That is not the case with arbitrary flash devices you might plug in the usb ports - those could both use cheaper TLC flash (least number of write cycles of all NAND flash types) and employ controllers which might or might not work optimally with the access patterns exhibited by the host.
TL;DR internal flash has certain controlled characteristics which can guarantee certain performance levels; arbitrary flash you plug in the usb does not have those; IOW, your mileage with usb flash may vary.
That said, I'm running all my WiiU DD content from a flash drive.
They are convenient as they're small, quiet and most importantly to me you don't have to worry about turning them off. I found a little trick for that though. I plugged my HDD into the power plug on the back of my DVR and set the DVR to cut the power when I turn it off. So now I can basically power the HDD with my remote control.
Haha, my thoughts exactly. I hope it's just unannounced for the 3DS at this point. Maybe by the time GBA VC released, NNID will be tied across systems and players won't have to buy multiple copies of the same game.
I don't think it's an issue of reading, though, but rather writing.

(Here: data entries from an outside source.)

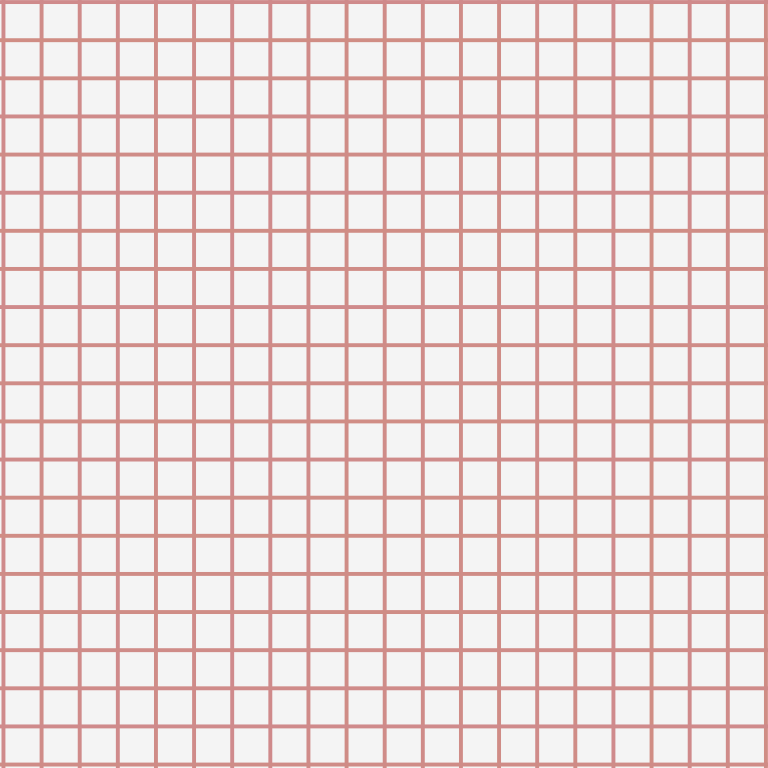
Give the GLSL for this pattern, as a Shadertoy shader.

```glsl
const vec3 PAPER = vec3(0.957);
const vec3 ROSE = vec3(0.81, 0.54, 0.55);
const vec3 TERRACOTTA = vec3(0.815, 0.555, 0.515);

const float PITCH = 0.04964;      // twenty cells across the canvas
const float ORIGIN = 0.0045;      // centre of the first line
const float LINE_WIDTH = 0.0051;

float hash(float n) {
    return fract(sin(n * 127.1) * 43758.5453);
}

// Index of the ruled line nearest to a coordinate
float nearestLine(float coord, float origin, float pitch) {
    return floor((coord - origin) / pitch + 0.5);
}

// Antialiased coverage of a line of the given width
float lineCoverage(float dist, float width, float pixel) {
    return clamp(0.5 + (0.5 * width - abs(dist)) / pixel, 0.0, 1.0);
}

// Slight shift of hue from one line to the next
vec3 inkColor(float index, float seed) {
    return mix(ROSE, TERRACOTTA, hash(index + seed));
}

vec3 drawRule(vec3 base, float coord, float pixel, float seed) {
    float index = nearestLine(coord, ORIGIN, PITCH);
    float dist = coord - ORIGIN - index * PITCH;
    return mix(base, inkColor(index, seed), lineCoverage(dist, LINE_WIDTH, pixel));
}

void mainImage(out vec4 fragColor, in vec2 fragCoord) {
    vec2 pixel = 1.0 / iResolution.xy;
    vec2 uv = fragCoord * pixel;

    // Vertical rules, then horizontal rules on top
    vec3 color = drawRule(PAPER, uv.x, pixel.x, 3.0);
    color = drawRule(color, uv.y, pixel.y, 41.0);

    fragColor = vec4(color, 1.0);
}
```
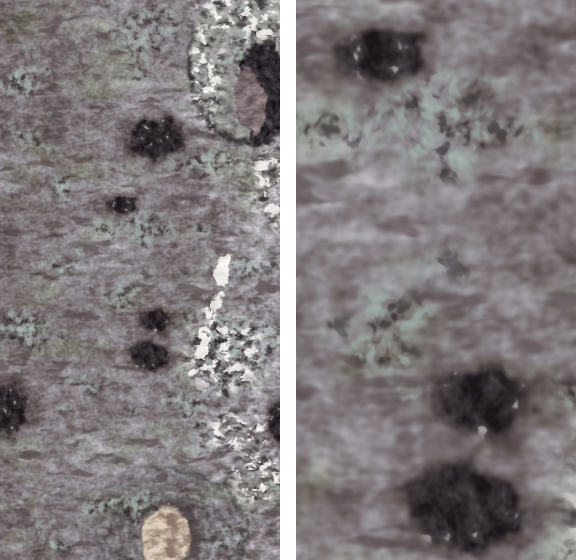
Left: the whole. Right: its middle third, enlarged.
Write a Shadertoy shader that draws this texture.

```glsl
// Weathered mauve-grey tree bark with pale lichen, dark pits, knots and flecks of sun.

vec2 hashGradient(vec2 cell) {
    vec3 h = fract(cell.xyx * vec3(0.1031, 0.1030, 0.0973));
    h += dot(h, h.yzx + 33.33);
    return 2.0 * fract((h.xx + h.yz) * h.zy) - 1.0;
}

float gradientNoise(vec2 p) {
    vec2 i = floor(p), f = fract(p);
    vec2 u = f * f * f * (f * (f * 6.0 - 15.0) + 10.0);
    vec2 e = vec2(0.0, 1.0);
    float low = mix(dot(hashGradient(i), f), dot(hashGradient(i + e.yx), f - e.yx), u.x);
    float high = mix(dot(hashGradient(i + e), f - e), dot(hashGradient(i + 1.0), f - 1.0), u.x);
    return mix(low, high, u.y);
}

float fbm(vec2 p) {
    float sum = 0.0, amp = 1.0;
    for (int i = 0; i < 3; i++) {
        sum += amp * gradientNoise(p);
        p = p * 2.03 + 17.3;
        amp *= 0.6;
    }
    return sum;
}

// Soft ellipse: xy is its centre, zw its radii; ragged shifts the edge
float blob(vec2 p, vec4 e, float ragged, float soft) {
    float d = length((p - e.xy) / e.zw) + ragged;
    return 1.0 - smoothstep(1.0 - soft, 1.0 + soft, d);
}

void mainImage(out vec4 fragColor, in vec2 fragCoord) {
    vec2 p = 2.0 * fragCoord / iResolution.y;
    vec2 q = p + 0.016 * vec2(fbm(p * 7.0), fbm(p * 7.0 + 40.0));
    float mottle = fbm(q * vec2(19.0, 29.0));
    float crust = fbm(q * vec2(34.0, 31.0) + 5.0);
    float rough = fbm(p * 19.0 + 8.0);
    float rightSide = smoothstep(0.6, 1.0, p.x);

    // Horizontally streaked bark, bluer where it is paler
    float tone = 0.52 + 0.13 * fbm(q * vec2(2.5, 4.0)) + 0.14 * fbm(q * vec2(7.0, 22.0) + 9.0);
    tone += (0.16 + 0.16 * rightSide) * mottle + 0.07 * crust;
    tone += 0.11 * gradientNoise(p * vec2(75.0, 85.0));
    tone += 0.04 * rightSide - 0.05 * (1.0 - smoothstep(0.0, 0.3, p.x));
    vec3 color = tone * mix(vec3(1.06, 0.96, 0.98), vec3(1.01, 0.985, 1.025), smoothstep(0.38, 0.6, tone));
    float olive = smoothstep(0.0, 0.5, fbm(p * vec2(4.0, 6.0) + 61.0));
    color *= mix(vec3(1.0), vec3(0.98, 1.01, 0.93), olive);
    float scar = smoothstep(0.12, 0.45, fbm(q * vec2(8.0, 20.0) + 23.0));
    color = mix(color, vec3(0.31, 0.255, 0.265), 0.6 * scar);

    // Growth rings bending around the lower knot
    vec2 low = (p - vec2(0.595, 0.09)) / vec2(1.2, 1.0);
    float ringRadius = length(low) + 0.025 * rough;
    float ringArea = 1.0 - smoothstep(0.18, 0.27, ringRadius);
    color *= 1.0 - ringArea * (0.13 + 0.09 * sin(ringRadius * 190.0));
    color *= 1.0 - 0.3 * exp(-pow((ringRadius - 0.235) / 0.012, 2.0)) * smoothstep(-0.3, 0.3, rough + low.x * 2.0);

    // Upper knot: pale swollen collar with a dark crease
    float collar = length((p - vec2(0.89, 1.78)) / vec2(0.22, 0.30)) + 0.07 * rough;
    float inside = 1.0 - smoothstep(0.9, 1.02, collar);
    vec3 collarColor = vec3(0.60, 0.60, 0.58) * (0.95 + 0.6 * mottle + 0.06 * sin(collar * 45.0));
    color = mix(color, collarColor, 0.8 * inside);
    float crease = exp(-pow((collar - 0.98) / 0.04, 2.0)) * smoothstep(-0.5, 0.4, rough + 0.3);
    color *= 1.0 - 0.55 * crease * (1.0 - smoothstep(1.8, 1.95, p.y));

    // Crumbly lichen in scattered patches
    float patches = smoothstep(0.08, 0.5, fbm(p * vec2(5.0, 8.0) + 3.0));
    patches = max(patches, blob(p, vec4(0.82, 0.73, 0.14, 0.14), 0.4 * rough, 0.35));
    patches = max(patches, 0.8 * blob(p, vec4(0.53, 1.90, 0.12, 0.07), 0.4 * rough, 0.4));
    float lichen = patches * smoothstep(-0.1, 0.25, crust);
    vec3 lichenColor = vec3(0.55, 0.60, 0.58) * (1.0 + 0.4 * crust) + 0.08 * rightSide;
    color = mix(color, lichenColor, 0.8 * lichen);
    color *= 1.0 - 0.4 * patches * smoothstep(0.08, 0.4, -crust);

    // Sunlight broken up by the rough surface
    vec4 sunny[6] = vec4[6](
        vec4(0.74, 1.74, 0.06, 0.18), vec4(0.88, 1.95, 0.18, 0.11),
        vec4(0.98, 1.34, 0.08, 0.15), vec4(0.85, 0.46, 0.13, 0.07),
        vec4(0.81, 0.73, 0.14, 0.14), vec4(0.92, 0.30, 0.09, 0.10));
    float sun = 0.0;
    for (int i = 0; i < 6; i++) sun = max(sun, blob(p, sunny[i], 0.3 * rough, 0.4));
    color *= 1.0 - 0.35 * sun * smoothstep(0.0, 0.35, -mottle);
    sun *= 0.95 * smoothstep(0.0, 0.3, fbm(q * vec2(23.0, 30.0) + 71.0));
    float band = exp(-pow((p.x - 0.535 - 0.25 * p.y) / 0.035, 2.0));
    band *= smoothstep(0.6, 0.7, p.y) * (1.0 - smoothstep(1.08, 1.14, p.y));
    float fleck = gradientNoise(p * vec2(13.0, 16.0) + 4.0) + 0.35 * crust;
    sun = max(sun, smoothstep(0.3, 0.5, band * (0.45 + 1.6 * fleck)));
    color = mix(color, vec3(0.94, 0.93, 0.92) + 0.1 * mottle, sun);

    // Dark pits with brown, frayed rims and a few pale glints
    vec4 pits[6] = vec4[6](
        vec4(0.555, 1.505, 0.100, 0.072), vec4(0.437, 1.270, 0.055, 0.028),
        vec4(0.560, 0.854, 0.056, 0.040), vec4(0.534, 0.730, 0.066, 0.054),
        vec4(0.035, 0.540, 0.065, 0.085), vec4(0.995, 0.490, 0.035, 0.070));
    for (int i = 0; i < 6; i++) {
        vec4 rim = pits[i] * vec4(1.0, 1.0, 1.35, 1.4);
        color = mix(color, vec3(0.32, 0.26, 0.26), 0.55 * blob(p, rim, 0.5 * rough, 0.3));
        vec3 pitColor = vec3(0.17, 0.145, 0.16) + 0.22 * max(crust, -0.35);
        pitColor += 0.3 * smoothstep(0.35, 0.6, crust);
        color = mix(color, pitColor, 0.95 * blob(p, pits[i], 0.45 * rough, 0.22));
    }

    // Hollow of the upper knot, with a tongue of bare wood
    float hollow = blob(p, vec4(0.94, 1.67, 0.09, 0.18), 0.4 * rough, 0.1);
    color = mix(color, vec3(0.18, 0.16, 0.18) + 0.2 * crust, hollow);
    float tongue = blob(p - vec2(0.1 * (1.64 - p.y), 0.0), vec4(0.895, 1.64, 0.055, 0.11), 0.3 * rough, 0.1);
    color = mix(color, vec3(0.48, 0.42, 0.43) * (1.0 + 0.6 * mottle), tongue);

    // Cut branch stub at the foot, lit from the left
    float gap = blob(p, vec4(0.615, 0.095, 0.105, 0.13), 0.3 * rough, 0.15);
    color = mix(color, vec3(0.28, 0.24, 0.24), 0.75 * gap);
    float stub = blob(p, vec4(0.593, 0.07, 0.085, 0.125), 0.2 * rough, 0.09);
    float lit = smoothstep(-0.5, 0.5, mottle - 3.0 * (p.x - 0.61));
    color = mix(color, mix(vec3(0.54, 0.46, 0.41), vec3(0.88, 0.82, 0.75), lit), stub);

    fragColor = vec4(clamp(color, 0.0, 1.0), 1.0);
}
```
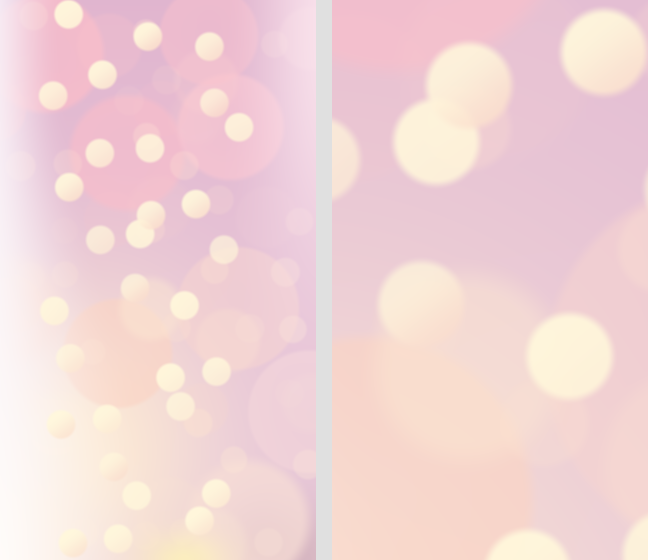
Left: the whole. Right: its middle third, enlarged.
This background is drawn by a Shadertoy shader. Its source:

```glsl
#define GIANT_RADIUS 0.2
#define MEDIUM_RADIUS 0.1
#define SMALL_RADIUS 0.045
#define GIANT_GRID vec2(2.0, 5.0)
#define MEDIUM_GRID vec2(3.0, 6.0)
#define FAINT_GRID vec2(5.0, 9.0)
#define BRIGHT_GRID vec2(3.0, 10.0)
#define JITTER 0.75
#define EDGE 0.006
#define CREAM vec3(1.0, 0.97, 0.86)
#define PEACH vec3(0.98, 0.83, 0.77)
#define ROSE vec3(0.98, 0.74, 0.79)

vec3 hash3(vec2 p) {
    vec3 q = fract(p.xyx * vec3(0.1031, 0.1030, 0.0973));
    q += dot(q, q.yxz + 33.33);
    return fract((q.xxy + q.yzz) * q.zyx);
}

// Centre of one cell in a staggered, jittered grid, in 0..1
vec2 spot(int i, vec2 grid, float seed) {
    int columns = int(grid.x);
    vec2 cell = vec2(float(i % columns), float(i / columns));
    vec2 offset = JITTER * (hash3(cell + seed).xy - 0.5);
    offset.x += 0.5 * mod(cell.y, 2.0) - 0.25;
    return (cell + 0.5 + offset) / grid;
}

float disc(float dist, float radius, float soft) {
    return 1.0 - smoothstep(radius - soft, radius + soft, dist);
}

float glow(vec2 uv, vec2 centre, vec2 size) {
    vec2 q = (uv - centre) / size;
    return exp(-dot(q, q));
}

// Mauve field with a warm lower half
vec3 backdrop(vec2 uv) {
    vec3 col = mix(vec3(0.91, 0.79, 0.86), vec3(0.88, 0.71, 0.81), uv.y);
    col = mix(col, vec3(0.99, 0.92, 0.83), 0.95 * glow(uv, vec2(0.28, 0.2), vec2(0.42, 0.3)));
    return mix(col, vec3(0.80, 0.67, 0.70), 0.65 * glow(uv, vec2(0.92, 0.0), vec2(0.24, 0.1)));
}

// Disc colour runs from cream through peach to rose with height
vec3 tint(vec2 c) {
    vec3 col = mix(vec3(0.99, 0.90, 0.80), PEACH, smoothstep(0.08, 0.35, c.y));
    col = mix(col, ROSE, smoothstep(0.45, 0.7, c.y));
    return mix(col, vec3(0.95, 0.84, 0.89), 0.7 * smoothstep(0.55, 0.95, c.x));
}

// Pale light spilling in from both sides
vec3 sideLight(vec3 col, vec2 uv) {
    float left = 1.0 - smoothstep(-0.06, mix(0.52, 0.2, smoothstep(0.0, 0.9, uv.y)), uv.x);
    col = mix(col, mix(vec3(1.0, 0.99, 0.98), vec3(0.97, 0.94, 0.97), uv.y), left);
    float right = 0.85 * smoothstep(0.7, 1.05, uv.x) * smoothstep(0.2, 0.95, uv.y);
    return mix(col, vec3(0.99, 0.91, 0.94), right);
}

int count(vec2 grid) {
    return int(grid.x * grid.y);
}

void mainImage(out vec4 fragColor, in vec2 fragCoord) {
    vec2 uv = fragCoord / iResolution.xy;
    vec2 scale = vec2(1.0, iResolution.y / iResolution.x);
    float edge = max(EDGE, 1.0 / iResolution.x);
    vec3 col = backdrop(uv);

    // Giant discs, some crisp and some blurred
    for (int i = 0; i < count(GIANT_GRID); i++) {
        vec2 c = spot(i, GIANT_GRID, 11.0);
        vec3 h = hash3(vec2(float(i), 5.0));
        float r = GIANT_RADIUS * mix(0.75, 1.05, h.x);
        float d = length((uv - c) * scale);
        float soft = mix(edge, 0.045, h.y * h.y);
        float body = mix(0.8, 1.0, smoothstep(0.0, r, d));
        col = mix(col, tint(c), disc(d, r, soft) * body * mix(0.45, 0.75, h.z));
    }

    // Medium discs
    for (int i = 0; i < count(MEDIUM_GRID); i++) {
        vec2 c = spot(i, MEDIUM_GRID, 37.0);
        vec3 h = hash3(vec2(float(i), 19.0));
        float r = MEDIUM_RADIUS * mix(0.8, 1.1, h.x);
        float d = length((uv - c) * scale);
        float alpha = mix(0.1, 0.55, h.z * h.z);
        col = mix(col, mix(tint(c), CREAM, 0.6 * h.y), disc(d, r, mix(edge, 0.02, h.y)) * alpha);
    }

    // Faint small discs
    for (int i = 0; i < count(FAINT_GRID); i++) {
        vec2 c = spot(i, FAINT_GRID, 71.0);
        vec3 h = hash3(vec2(float(i), 43.0));
        float d = length((uv - c) * scale);
        float alpha = mix(0.08, 0.42, h.x) * step(0.22, h.y);
        vec3 shade = mix(tint(c), vec3(0.99, 0.91, 0.84), 0.65);
        col = mix(col, shade, disc(d, SMALL_RADIUS * mix(0.9, 1.05, h.z), edge) * alpha);
    }

    col = sideLight(col, uv);
    col = mix(col, vec3(1.0, 0.96, 0.72), 0.75 * glow(uv, vec2(0.58, 0.0), vec2(0.13, 0.045)));

    // Bright discs along the middle, cream at upper left and peach at lower right
    for (int i = 0; i < count(BRIGHT_GRID); i++) {
        vec2 c = spot(i, BRIGHT_GRID, 97.0);
        c.x = mix(0.13, 0.79, c.x);
        vec3 h = hash3(vec2(float(i), 83.0));
        vec2 q = (uv - c) * scale;
        float slide = smoothstep(-0.7, 1.2, dot(q / SMALL_RADIUS, vec2(0.6, -0.8)));
        vec3 shade = mix(CREAM, vec3(0.98, 0.86, 0.80), slide * h.x);
        float alpha = mix(0.6, 0.96, sqrt(h.y));
        col = mix(col, shade, disc(length(q), SMALL_RADIUS, edge) * alpha);
    }

    fragColor = vec4(col, 1.0);
}
```
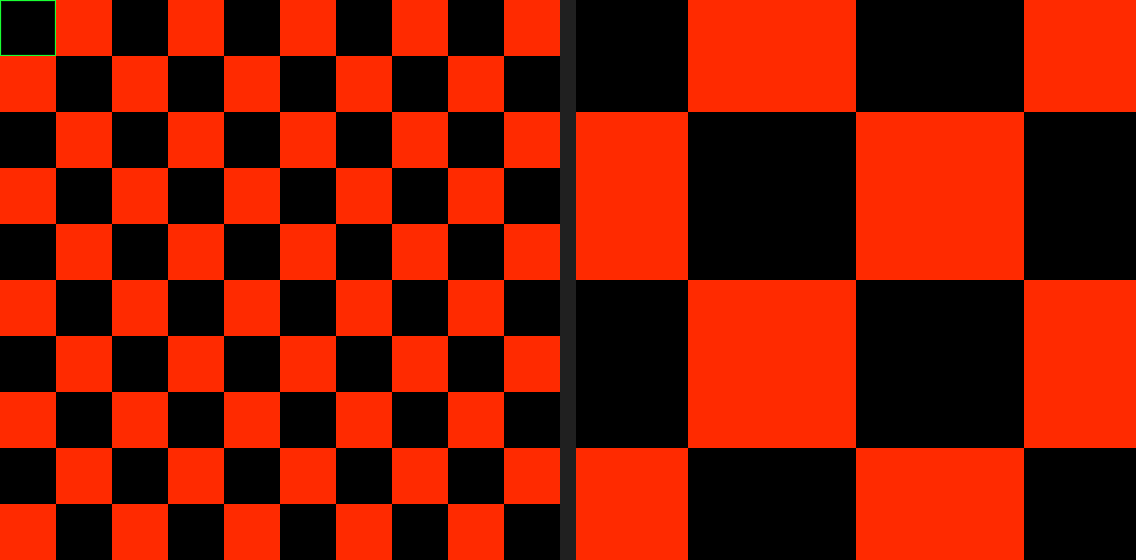
Left: the whole. Right: its middle third, enlarged.
A Shadertoy shader for this pattern:

```glsl
// Two-colour checkerboard with a thin outline around its top-left square.
#define CELLS 10.0
#define LIGHT_COLOR vec3(1.0, 0.165, 0.0)
#define DARK_COLOR vec3(0.0)
#define OUTLINE_COLOR vec3(0.1, 1.0, 0.2)
#define OUTLINE_WIDTH 0.02
#define OUTLINED_CELL vec2(0.0, CELLS - 1.0)

// Signed distance to the nearest cell edge: positive in even cells, negative in odd ones
vec2 edgeDistance(vec2 p) {
    return 0.5 - abs(mod(p + 0.5, 2.0) - 1.0);
}

// Coverage of a band just inside the border of one cell
float cellOutline(vec2 p, vec2 cell, float pixel) {
    vec2 q = abs(p - cell - 0.5);
    float inside = 0.5 - max(q.x, q.y);
    float outer = clamp(inside / pixel + 0.5, 0.0, 1.0);
    float inner = clamp((OUTLINE_WIDTH - inside) / pixel + 0.5, 0.0, 1.0);
    return outer * inner;
}

void mainImage(out vec4 fragColor, in vec2 fragCoord) {
    // Cell units, with the size of one pixel for smoothing
    vec2 p = CELLS * fragCoord / iResolution.xy;
    vec2 pixel = CELLS / iResolution.xy;

    // Smoothed square waves multiply into the checks
    vec2 wave = clamp(2.0 * edgeDistance(p) / pixel, -1.0, 1.0);
    float check = 0.5 + 0.5 * wave.x * wave.y;
    vec3 color = mix(DARK_COLOR, LIGHT_COLOR, check);

    // Outlined square
    float outline = cellOutline(p, OUTLINED_CELL, max(pixel.x, pixel.y));
    color = mix(color, OUTLINE_COLOR, outline);

    fragColor = vec4(color, 1.0);
}
```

USB sticks' raison d'être is to store large data files that change rarely and can be read quicklymaking them IMO a good fit for software storage. It's the save data that I'm wondering about, which is likely written more often.
As for the I/O, I believe so, because I believe USB is significantly more complex than SD. But I don't believe there's a difference in the Flash itself.
I once Played SSB Meele at a friend's house and his TV couldn't display the game at 60 Hz. It was horrible, like playing in the slow motion mode. My eyes adapted after a few matches but that day I wowed to never buy a 50Hz game again.